This entire week of teaching has been full of surprises and warm moments. This week of English classes went much more smoothly than last week and the kids seemed much more willing to acknowledge my authority as not just a friend, but also a teacher. We taught the kids about sports and different vocabulary relating to that, and played games that required two teams to compete against each other. The students here seem to enjoy the competition which helps raise the energy of the class. At the end of every class, I would dismiss the kids and they would clap and say “thank you!” in loud voices. Sometimes, if I passed a student in the hallways, they would say “Teacher, hello” in Chinese very respectfully. It felt strange to be treated with such high respect as “teacher” when in reality, I’m only a meager first year college student, only about five to six years older than them.

My singing class has gone surprisingly well also. Within the first few classes, we were able to learn “See You Again” and “All of Me”. Athina and I were so impressed that they were able to follow the melody so well! We even decided to incorporate harmony into the songs. At the end of my singing class, which had almost sixty students, Athina and I would have to stay another extra ten to fifteen minutes, hugging students and sometimes receiving various food gifts from them. One time, a girl even wrote on the board in nice handwriting, “You are my goddess.” I was flattered that they saw us so highly, but I felt that I did not deserve such high praises and did not deserve to be put on such a high pedestal. I am only a nineteen-year old girl from New Jersey that still gets yelled at by her parents for not cleaning up her room or not doing well on tests. I am no hero that deserves to be called a “goddess” in their eyes. I only teach students basic English and English songs, so I felt unfit to receive all of the high praise of the students.

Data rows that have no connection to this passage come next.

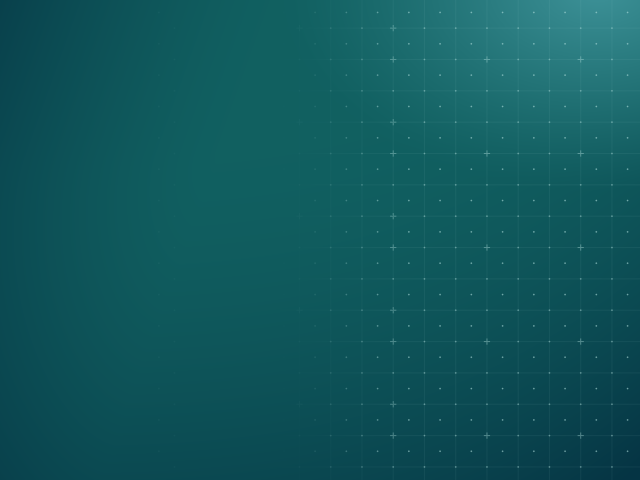
A Shadertoy shader for this background:

```glsl
// Deep teal backdrop with shaded corners and a pale glow at the upper right.
// A fine grid with dots and plus marks fades in from the middle to the right.
// Lengths are in canvas heights, with y measured downward from the top.

#define CELL vec2(0.0651, 0.0653)
#define GRID_ORIGIN vec2(0.8192, 0.5157)
#define LINE_WIDTH 0.0017
#define LINE_OPACITY 0.075
#define DOT_RADIUS 0.0016
#define PLUS_ARM 0.0065
#define GLOW_CENTER vec2(1.245, -0.02)
#define GLOW_RADIUS vec2(0.66, 0.42)

const vec3 DEEP = vec3(0.02, 0.205, 0.265);
const vec3 TEAL = vec3(0.065, 0.375, 0.378);
const vec3 GLOW = vec3(0.24, 0.57, 0.595);
const vec3 MARK = vec3(0.70, 0.88, 0.87);

// Antialiased coverage of a stroke, given the distance to its centre line
float stroke(float dist, float width, float pixel) {
    float soft = max(width, pixel);
    return clamp((0.5 * (soft + pixel) - dist) / pixel, 0.0, 1.0) * width / soft;
}

float disc(vec2 offset, float radius, float pixel) {
    return 1.0 - smoothstep(radius - 0.7 * pixel, radius + 0.7 * pixel, length(offset));
}

float plusMark(vec2 offset, float pixel) {
    vec2 a = abs(offset);
    float arms = stroke(min(a.x, a.y), LINE_WIDTH, pixel);
    return arms * clamp((PLUS_ARM - max(a.x, a.y)) / pixel + 0.5, 0.0, 1.0);
}

// Smooth shading: dark upper left, darker lower right, glow on top
vec3 backdrop(vec2 uv, vec2 p) {
    float corner = max(1.0 - uv.x / 0.43 - uv.y / 1.6, 0.0);
    float lower = max(uv.y + 0.36 * uv.x * uv.x * uv.x - 0.33, 0.0);
    float light = 1.0 - 0.72 * pow(corner, 1.4) - pow(lower, 1.6);
    vec3 color = mix(DEEP, TEAL, clamp(light, 0.0, 1.0));
    float reach = length((p - GLOW_CENTER) / GLOW_RADIUS);
    return mix(color, GLOW, pow(max(1.0 - reach, 0.0), 1.3));
}

void mainImage(out vec4 fragColor, in vec2 fragCoord) {
    float pixel = 1.0 / iResolution.y;
    vec2 uv = fragCoord / iResolution.xy;
    uv.y = 1.0 - uv.y;
    vec2 p = vec2(uv.x * 4.0 / 3.0, uv.y);
    vec3 color = backdrop(uv, p);

    // Nearest grid crossing and nearest cell centre
    vec2 grid = (p - GRID_ORIGIN) / CELL;
    vec2 index = floor(grid + 0.5);
    vec2 toCrossing = (grid - index) * CELL;
    vec2 toCenter = (fract(grid) - 0.5) * CELL;

    // Marks grow stronger to the right, with a faint band on the left
    float fade = smoothstep(0.57, 0.88, p.x);
    float band = 0.08 * (1.0 - smoothstep(0.025, 0.04, abs(p.x - 0.347)));
    float dotFade = max(fade, band);

    // Grid lines
    float lines = max(stroke(abs(toCrossing.x), LINE_WIDTH, pixel),
                      stroke(abs(toCrossing.y), LINE_WIDTH, pixel));
    color = mix(color, MARK, LINE_OPACITY * fade * lines);

    // Every third column has plus marks; row phase shifts at the origin column
    vec2 phase = mod(index, 3.0);
    bool rightRow = index.x > -0.5 && phase.y < 0.5;
    bool leftRow = index.x < 0.5 && phase.y > 1.5;
    bool isPlus = phase.x < 0.5 && (rightRow || leftRow);

    // Dots at centres, dots or plus marks at crossings
    float crossing = isPlus ? 0.5 * plusMark(toCrossing, pixel)
                            : 0.5 * disc(toCrossing, DOT_RADIUS, pixel);
    float center = 0.6 * disc(toCenter, DOT_RADIUS, pixel);
    color = mix(color, MARK, dotFade * max(crossing, center));

    fragColor = vec4(color, 1.0);
}
```
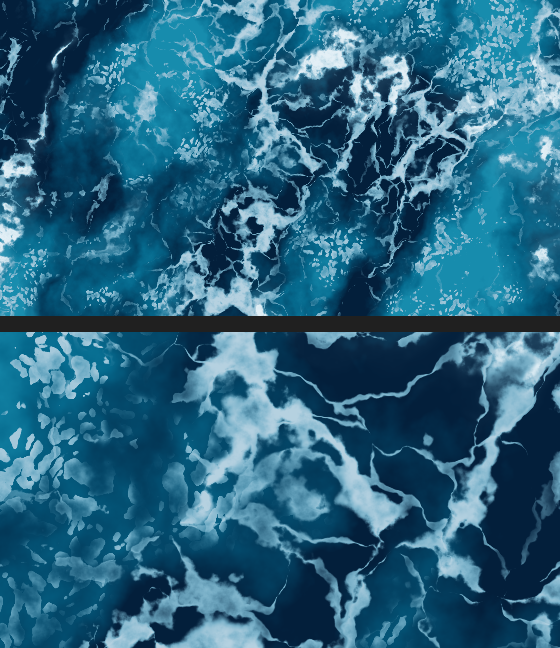
Top: the whole. Bottom: its middle third, enlarged.
This texture is drawn by a WebGL 1 fragment shader. Its source:

```glsl
precision highp float;
// Churning sea from above: teal water with lacy white foam.
// Layered noise tints the water and bends the domain; borders of cells
// make the foam web, ridged noise the thick plumes, small cells the flecks.

uniform vec2 u_resolution;

#define SWIRL 0.32          // strength of the large bends
#define CURL 0.085          // strength of the small bends
#define WATER_CONTRAST 2.9
#define WATER_LEVEL 0.63
#define WEB_SCALE 6.0
#define THREAD_SCALE 14.0
#define FLECK_SCALE 68.0
#define WEB_WIDTH 0.13
#define PLUME_WIDTH 0.065
#define FLECK_SIZE 0.46

const vec3 ABYSS = vec3(0.01, 0.12, 0.23);
const vec3 DEEP = vec3(0.01, 0.27, 0.40);
const vec3 TEAL = vec3(0.02, 0.41, 0.55);
const vec3 BRIGHT = vec3(0.09, 0.55, 0.68);
const vec3 MILK = vec3(0.44, 0.68, 0.78);
const vec3 FOAM = vec3(0.71, 0.82, 0.88);
const vec3 CREST = vec3(0.92, 0.96, 0.98);

vec2 hash2(vec2 p) {
  vec3 q = fract(p.xyx * vec3(0.1031, 0.1030, 0.0973));
  q += dot(q, q.yzx + 33.33);
  return fract((q.xx + q.yz) * q.zy);
}

float noise(vec2 p) {
  vec2 i = floor(p), f = fract(p);
  f = f * f * (3.0 - 2.0 * f);
  float low = mix(hash2(i).x, hash2(i + vec2(1.0, 0.0)).x, f.x);
  float high = mix(hash2(i + vec2(0.0, 1.0)).x, hash2(i + 1.0).x, f.x);
  return mix(low, high, f.y);
}

float layers(vec2 p) {
  float sum = 0.0, weight = 0.5;
  for (int i = 0; i < 5; i++) {
    sum += weight * noise(p);
    p = mat2(1.6, 1.2, -1.2, 1.6) * p + 7.3;
    weight *= 0.5;
  }
  return sum / 0.97;
}

// Distances to the nearest and second nearest cell points
vec2 cells(vec2 p) {
  vec2 i = floor(p), f = fract(p), nearest = vec2(9.0);
  for (int y = -1; y <= 1; y++) {
    for (int x = -1; x <= 1; x++) {
      vec2 g = vec2(float(x), float(y));
      float d = length(g + hash2(i + g + 50.0) - f);
      nearest = d < nearest.x ? vec2(d, nearest.x) : vec2(nearest.x, min(nearest.y, d));
    }
  }
  return nearest;
}

// Soft-edged foam line along cell borders
float web(vec2 p, float scale, float width, float rough) {
  vec2 d = cells(p * scale);
  float soft = scale / u_resolution.y + width * 0.5;
  return 1.0 - smoothstep(width - soft, width + soft, d.y - d.x + rough);
}

vec3 waterColor(float t) {
  vec3 c = mix(ABYSS, DEEP, clamp(t * 3.0, 0.0, 1.0));
  c = mix(c, TEAL, clamp(t * 3.0 - 1.0, 0.0, 1.0));
  return mix(c, BRIGHT, clamp(t * 3.0 - 2.0, 0.0, 1.0));
}

void main() {
  vec2 p = gl_FragCoord.xy / u_resolution.y;

  // Bent domain and streak axes leaning to the right
  vec2 bend = vec2(layers(p * 2.6 + 3.0), layers(p * 2.6 + 31.0)) - 0.5;
  vec2 curl = vec2(layers(p * 15.0 + 11.0), layers(p * 15.0 + 57.0)) - 0.5;
  vec2 q = p + SWIRL * bend + CURL * curl;
  vec2 s = vec2(0.91 * q.x - 0.42 * q.y, 0.42 * q.x + 0.91 * q.y);
  float grain = layers(p * 46.0) - 0.5;
  float clump = layers(p * 17.0 + 63.0) - 0.5;

  // Water depth
  float depth = layers(s * vec2(3.8, 1.9) + 21.0) - 0.5;
  float light = WATER_LEVEL + WATER_CONTRAST * depth + 0.2 * grain + 0.15 * clump;
  vec3 color = waterColor(clamp(light, 0.0, 1.0));

  // Where foam gathers
  float gather = smoothstep(0.38, 0.7, layers(s * vec2(5.0, 2.6) + 77.0));
  float ridge = abs(layers(s * vec2(3.4, 1.4) + 9.0) - 0.5);
  float patches = smoothstep(0.45, 0.62, layers(q * 4.0 + 43.0));

  // Web and threads, torn by the grain
  float width = 0.012 + WEB_WIDTH * gather * gather * (1.0 + 3.0 * clump);
  float lace = web(s * vec2(1.0, 0.75), WEB_SCALE, width, 0.3 * grain);
  lace *= 0.4 + 0.55 * gather;
  float thread = web(q + 4.0, THREAD_SCALE, 0.025 + 0.06 * gather, 0.4 * grain);
  thread *= 0.6 * smoothstep(0.05, 0.6, gather);

  // Plumes with frayed edges inside a milky haze
  float body = ridge + 0.2 * grain + 0.14 * clump;
  float plume = (1.0 - smoothstep(-0.02, PLUME_WIDTH, body)) * patches;
  float haze = (1.0 - smoothstep(0.0, 2.5 * PLUME_WIDTH, ridge)) * patches;

  // Flecks drifting in streaks
  float soft = 0.55 * FLECK_SCALE / u_resolution.y;
  float drift = layers(s * vec2(6.0, 2.6) + 91.0) + 0.7 * clump;
  float size = FLECK_SIZE * smoothstep(0.4, 0.7, drift);
  vec2 fleckPos = (p + 0.7 * CURL * curl) * mat2(0.9, -0.4, 0.35, 0.75);
  float spot = cells(fleckPos * FLECK_SCALE).x + 1.1 * grain;
  float fleck = (1.0 - smoothstep(size - soft, size + soft, spot)) * smoothstep(0.05, 0.2, size);
  fleck *= 0.75 * smoothstep(0.25, 0.65, light);

  // Blend foam over water
  float cover = 1.0 - (1.0 - lace) * (1.0 - thread) * (1.0 - plume) * (1.0 - fleck);
  cover *= clamp(0.88 + 1.3 * grain, 0.0, 1.0);
  color = mix(color, MILK, 0.25 * haze);
  color = mix(color, MILK, smoothstep(0.0, 0.6, cover));
  color = mix(color, FOAM, smoothstep(0.4, 0.9, cover));
  color = mix(color, CREST, 0.85 * smoothstep(0.6, 1.0, plume + 0.25 * lace * gather + 0.5 * grain));
  gl_FragColor = vec4(color, 1.0);
}
```
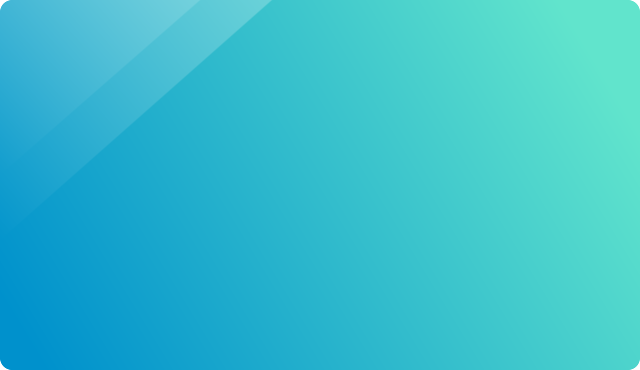
This background is drawn by a WebGL 2 fragment shader. Its source:

```glsl
#version 300 es
precision highp float;
// A rounded card with a blue to mint diagonal gradient and two glassy stripes in its top left corner.

uniform vec2 u_resolution;
out vec4 fragColor;

const vec3 BLUE = vec3(0.0, 0.57, 0.80);
const vec3 MINT = vec3(0.38, 0.895, 0.80);
const vec3 PAPER = vec3(1.0);
const vec2 GRADIENT_DIR = vec2(0.854, 0.52);
const vec2 GRADIENT_RANGE = vec2(0.11, 1.81);
const float CORNER_RADIUS = 0.033;

// Each sheet is a corner triangle: its width and height, in canvas heights.
const vec2 OUTER_SHEET = vec2(0.735, 0.649);
const vec2 INNER_SHEET = vec2(0.541, 0.473);
const float OUTER_OPACITY = 0.24;
const float INNER_OPACITY = 0.14;

float roundedBox(vec2 p, vec2 halfSize, float radius) {
    vec2 q = abs(p) - halfSize + radius;
    return length(max(q, 0.0)) + min(max(q.x, q.y), 0.0) - radius;
}

// Opacity of a triangular sheet that fades out toward its lower left end.
float sheet(vec2 fromTopLeft, vec2 size, float opacity, float pixel) {
    vec2 q = fromTopLeft / size;
    float edge = (q.x + q.y - 1.0) / length(1.0 / size);
    float fade = clamp(0.5 + 0.5 * (q.x - q.y), 0.0, 1.0);
    return opacity * fade * smoothstep(pixel, -pixel, edge);
}

void main() {
    float pixel = 1.0 / u_resolution.y;
    vec2 p = gl_FragCoord.xy * pixel;
    vec2 size = vec2(u_resolution.x * pixel, 1.0);

    // Base gradient
    float along = dot(p, GRADIENT_DIR);
    float t = (along - GRADIENT_RANGE.x) / (GRADIENT_RANGE.y - GRADIENT_RANGE.x);
    vec3 color = mix(BLUE, MINT, clamp(t, 0.0, 1.0));

    // Overlapping translucent sheets
    vec2 fromTopLeft = vec2(p.x, 1.0 - p.y);
    color = mix(color, PAPER, sheet(fromTopLeft, OUTER_SHEET, OUTER_OPACITY, pixel));
    color = mix(color, PAPER, sheet(fromTopLeft, INNER_SHEET, INNER_OPACITY, pixel));

    // Rounded corners
    float card = roundedBox(p - 0.5 * size, 0.5 * size, CORNER_RADIUS);
    color = mix(color, PAPER, smoothstep(-0.5 * pixel, 0.5 * pixel, card));

    fragColor = vec4(color, 1.0);
}
```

Throughout the week, I couldn’t help but think that I could have been one of them, living here in Asia, if my parents had not sacrificed their comfort to move to the United States. I am able to learn the piano, the flute, go to Duke, and as a result, attend this Duke Engage program to be a teacher, because my parents had moved to the United States. I was only able to be put in this position of high praise because of something my parents did, not because of something heroic I had done. Both of my parents came to the U.S. with only $100 for college and to make a living for themselves in a language that was not their first. They had to give up the comfort of living in the familiarity of their hometowns. I was simply here because my parents were able to do that.

This reminded me of the privilege I have by being born and raised in the U.S. Coming to America is something many of my students dream of doing one day and they tell me how cool and smart I must be for being a student at Duke. How successful I must be because my house is big. How talented I must be to be able to play the piano and flute. But in reality, I have these things not because of what I am capable of doing, but because of the privilege I was blessed to have because my parents moved to the U.S. Because of my parents, I was able to take piano and flute lessons at a young age. Because of my parents I was able to go to a competitive school district to help me get into Duke. By simply growing up in the U.S., English naturally was my first language and thus increased my chances of getting into an American university such as Duke. Because of my parents, and only because of my parents, I am able to live comfortably in a large house in New Jersey. My privilege has allowed me to have these assets that these kids praise me for, respectfully call me “teacher” for, call me a “goddess” for.

As I continue on this program, I am constantly reminded of my privilege and how thankful I am for all of the opportunities I have because I live in the U.S. I am also thankful for the students here at Zhuhai No. 9 Middle School for receiving us so well and I already know it will be so hard to leave this place when the time comes in July.